Ken Urban’s Nibbler follows five high school friends at the biggest turning point in their young lives. They have recently graduated and are living under the ticking clock of their final summer before adulthood. The central character, Adam (James Krautz), is adrift; he does not know what his future holds. He is not going to college and he has no job prospects other than pumping gas at a filling station. Around him, his friends are making plans, going to college, and shifting into new, grown-up people before his eyes. If this all sounds like a play you’ve seen before, it is – until Urban introduces the Nibbler, a creature from outer space that sucks on the neck of unsuspecting teenagers, produces orgasms, and then leaves its victims transformed into focused adults only slightly less perfect and robotic than the Stepford Wives.
The Nibbler is a physical manifestation of Adam’s friends’ maturation. Adam is the only one who isn’t Nibbled. After seeing all of his friends altered by this neck-sucker, he willingly offers himself up, wanting the drive and ambition (and probably the orgasm) the Nibbler delivers. Unfortunately for Adam, the Nibbler simply passes him by.
Urban writes of a place and time he knows well. The play is set in New Jersey in 1992, when Urban himself graduated high school. Though the actors are all age-appropriate, the dialogue has the kind of manufactured, stilted feel of someone trying to recreate the slang and colloquialisms of his past. Very little of what the characters say is believable. Writing dialogue for young people as an older person is a tricky thing to accomplish. Even as meticulously constructed as the language in Nibbler is, it feels like scripted dialogue, not like speech.

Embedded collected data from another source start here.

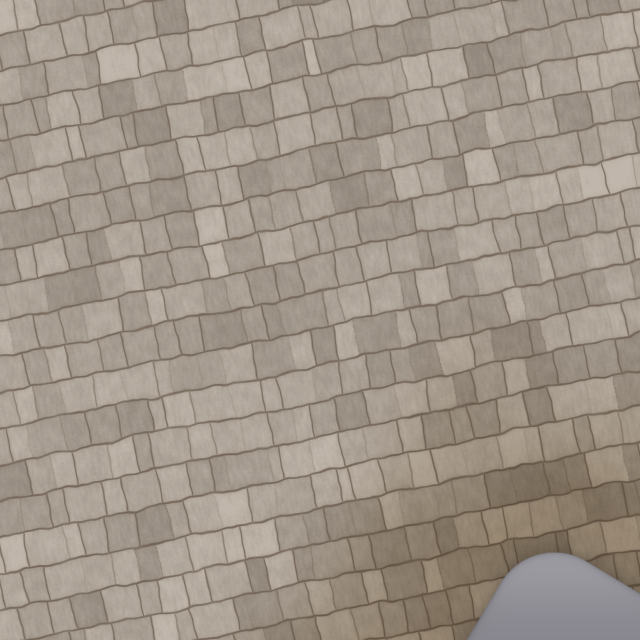
Give the GLSL for this texture, as a WebGL 2 fragment shader.

```glsl
#version 300 es
precision highp float;

uniform vec2 u_resolution;
out vec4 fragColor;

// Layout, in canvas heights
const float TILT = 0.205;
const float ROW_PITCH = 0.0552;
const float ROW_PHASE = 0.18;
const float TILE_PITCH = 0.043;
const float WIDTH_JITTER = 0.34;
const float LEAN = 0.16;
const float ROW_WAVE = 0.0050;
const float ROW_JOINT = 0.0013;
const float SIDE_JOINT = 0.0009;

// Colours
const vec3 STONE_DARK = vec3(0.590, 0.550, 0.505);
const vec3 STONE_LIGHT = vec3(0.745, 0.707, 0.662);
const vec3 JOINT = vec3(0.430, 0.375, 0.320);
const vec3 SHADE = vec3(0.800, 0.755, 0.685);
const vec3 PANEL_LOW = vec3(0.535, 0.530, 0.560);
const vec3 PANEL_HIGH = vec3(0.610, 0.605, 0.630);

// Smooth panel in the lower right corner
const float PANEL_TILT = -0.541;
const vec2 PANEL_CORNER = vec2(0.833, 0.173);
const float PANEL_RADIUS = 0.097;

float hash(vec2 p) {
    vec3 h = fract(vec3(p.xyx) * 0.1031);
    h += dot(h, h.yzx + 33.33);
    return fract((h.x + h.y) * h.z);
}

vec2 gradient(vec2 cell) {
    float angle = 6.2832 * hash(cell + 57.0);
    return vec2(cos(angle), sin(angle));
}

float noise(vec2 p) {
    vec2 i = floor(p), f = p - i;
    vec2 w = f * f * f * (f * (f * 6.0 - 15.0) + 10.0);
    vec2 e = vec2(0.0, 1.0);
    float low = mix(dot(gradient(i), f), dot(gradient(i + e.yx), f - e.yx), w.x);
    float high = mix(dot(gradient(i + e), f - e), dot(gradient(i + e.yy), f - e.yy), w.x);
    return mix(low, high, w.y);
}

// Coordinates along axes turned by an angle
vec2 turn(vec2 p, float angle) {
    float c = cos(angle), s = sin(angle);
    return vec2(c * p.x + s * p.y, c * p.y - s * p.x);
}

// Position of the joint left of a tile, leaning a little over the row height
float jointAt(float index, float row, float height) {
    float shift = hash(vec2(index, row) + 11.0) * 2.0 - 1.0;
    float lean = hash(vec2(index, row) + 83.0) - 0.5;
    return index + WIDTH_JITTER * shift + LEAN * lean * (height - 0.5);
}

float jointStrength(float index, float row) {
    return mix(0.12, 0.85, smoothstep(0.05, 0.6, hash(vec2(index, row) + 29.0)));
}

float line(float d, float halfWidth, float px) {
    return 1.0 - smoothstep(halfWidth - 0.7 * px, halfWidth + px, d);
}

// Negative inside a rounded corner
float panelDistance(vec2 p) {
    vec2 q = turn(p - PANEL_CORNER, PANEL_TILT) * vec2(-1.0, 1.0) + PANEL_RADIUS;
    return length(max(q, 0.0)) + min(max(q.x, q.y), 0.0) - PANEL_RADIUS;
}

vec3 paving(vec2 p, float px) {
    // Wavy rows
    vec2 q = turn(p, TILT);
    float wave = noise(q * 24.0) + 0.5 * noise(q * 58.0) + 1.2 * noise(q * 5.0);
    float v = (q.y + ROW_WAVE * wave) / ROW_PITCH + ROW_PHASE;
    float row = floor(v), height = v - row;
    float rowDist = min(height, 1.0 - height) * ROW_PITCH;

    // Tiles of uneven width
    float u = (q.x + 0.0025 * noise(q * 50.0 + 9.0)) / TILE_PITCH + 7.3 * hash(vec2(row, 5.0));
    float index = floor(u);
    if (u < jointAt(index, row, height)) index -= 1.0;
    else if (u > jointAt(index + 1.0, row, height)) index += 1.0;
    float left = (u - jointAt(index, row, height)) * TILE_PITCH;
    float right = (jointAt(index + 1.0, row, height) - u) * TILE_PITCH;
    float side = left < right ? index : index + 1.0;
    float sideDist = min(left, right);
    float strength = jointStrength(side, row);

    // Tone per tile, in loose patches, with cloudy and streaky wear
    vec2 id = vec2(index, row);
    float tone = 0.12 + 0.78 * hash(id) + 0.45 * noise(id * vec2(0.29, 0.43) + 3.7);
    tone += 0.24 * noise(q * 42.0 + id) + 0.22 * noise(q * vec2(170.0, 60.0) + id);
    tone += 0.14 * noise(q * 230.0);
    vec3 color = mix(STONE_DARK, STONE_LIGHT, clamp(tone, -0.1, 1.05));

    // Soft dirt beside the joints, then the joints
    float dirt = max(exp(-rowDist / 0.0026), strength * exp(-sideDist / 0.0020));
    color = mix(color, JOINT, 0.30 * dirt);
    float breakup = 0.85 + 0.35 * noise(q * 35.0 + 21.0);
    float rowLine = line(rowDist, ROW_JOINT, px) * breakup;
    float sideLine = line(sideDist, SIDE_JOINT, px) * strength;
    return mix(color, JOINT, 0.85 * clamp(max(rowLine, sideLine), 0.0, 1.0));
}

void main() {
    float px = 1.0 / u_resolution.y;
    vec2 p = gl_FragCoord.xy * px;
    float d = panelDistance(p);

    // Warm shade spreading from the panel
    float shade = 1.0 - smoothstep(0.02, 0.42, d + 0.10 * noise(p * 5.0));
    vec3 color = paving(p, px) * mix(vec3(1.0), SHADE, shade);
    color *= 1.0 - 0.16 * exp(-max(d, 0.0) / 0.012);

    // Panel with a darker rim
    vec3 panel = mix(PANEL_LOW, PANEL_HIGH, smoothstep(0.0, 0.13, p.y));
    panel *= 1.0 - 0.18 * exp(min(d, 0.0) / 0.004);
    color = mix(panel, color, smoothstep(-px, px, d));
    fragColor = vec4(color, 1.0);
}
```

This is also partly because the actors have no solid connection to what they’re saying. Each actor is given a sketch of a character and has to inhabit this sketch as if he or she is fully realized. Urban has taken time away from developing the characters or establishing conflict and has given it over to the Nibbler, a device that has little bearing on the plot. The characters never fear the Nibbler, they never discuss its repercussions with each other, they never even seem to notice that he’s there, except when he is necking them. There may be an interesting play here somewhere, but the Nibbler is obscuring it from view.
It is a great piece of puppetry, though. Stefano Brancato has crafted a walkable creature that looks made of meat and bone, of intergalactic stardust and meteorites. Manipulated by his victims, the Nibbler moves through the space in a suspended, angular gait in contrast to the teenagers shuffling around him. He has a long, elastic tongue that stretches out from his mouth to attach to the neck of his victim. This level of gruesomeness is so intense it’s what makes his lack of consequence so mystifying; why does no one in the play do anything about it? Because the characters are too happy to let this monster prowl around.
The performances are all adequate. Only Rachel Franco as Tara is truly given the opportunity to play multiple colors. Tara begins a relationship with Officer Dan, a policeman in his late 40s who, in what we can assume is a midlife crisis, is eager to share joints and hook up with a woman less than half his age. Franco handles this tricky plot point with admirable grace. Dan comes on to her out of nowhere, and the following exchange occurs:
Dan: You’re cute.
Tara: Are you”¦gonna rape me?
Dan: Why? Want me to?
Dan: If I was your age, I would’ve banged you, no problem.
The play’s biggest flaw is that Dan is then, through the rest of the play, allowed to be more than a disgusting older man preying on a young woman. He is even, towards the end, imbued with sympathy. Dan and Tara begin a consensual relationship, but the why behind this is not fully explored. Instead, we are treated (punished?) with a scene in which Dan ejaculates into a condom and then flings it downstage, causing several people in the front row to jump back in their seats. It is hinted, late in the play, that Tara is pursuing this relationship with Dan because he compliments her appearance and makes her feel sexy. It is also hinted that she may have some unresolved and misplaced feelings regarding her father’s death. Neither of these ideas is expanded.
Nibbler, while not uninteresting in concept, left me wondering why the play was written. It did not fully commit to telling the story of the quintet moving towards adulthood or the story of the Nibbler’s arrival in Medford, New Jersey or how these two things are related. If the Nibbler was a manifestation of Adam’s fear of his friendships changing, why isn’t it mentioned? Urban writes with a deep fondness for this time in his life and this is a relatable crux for anyone who has lived in that post-graduation daze. It is unfortunate, then, that the resulting play does not capture that spirit.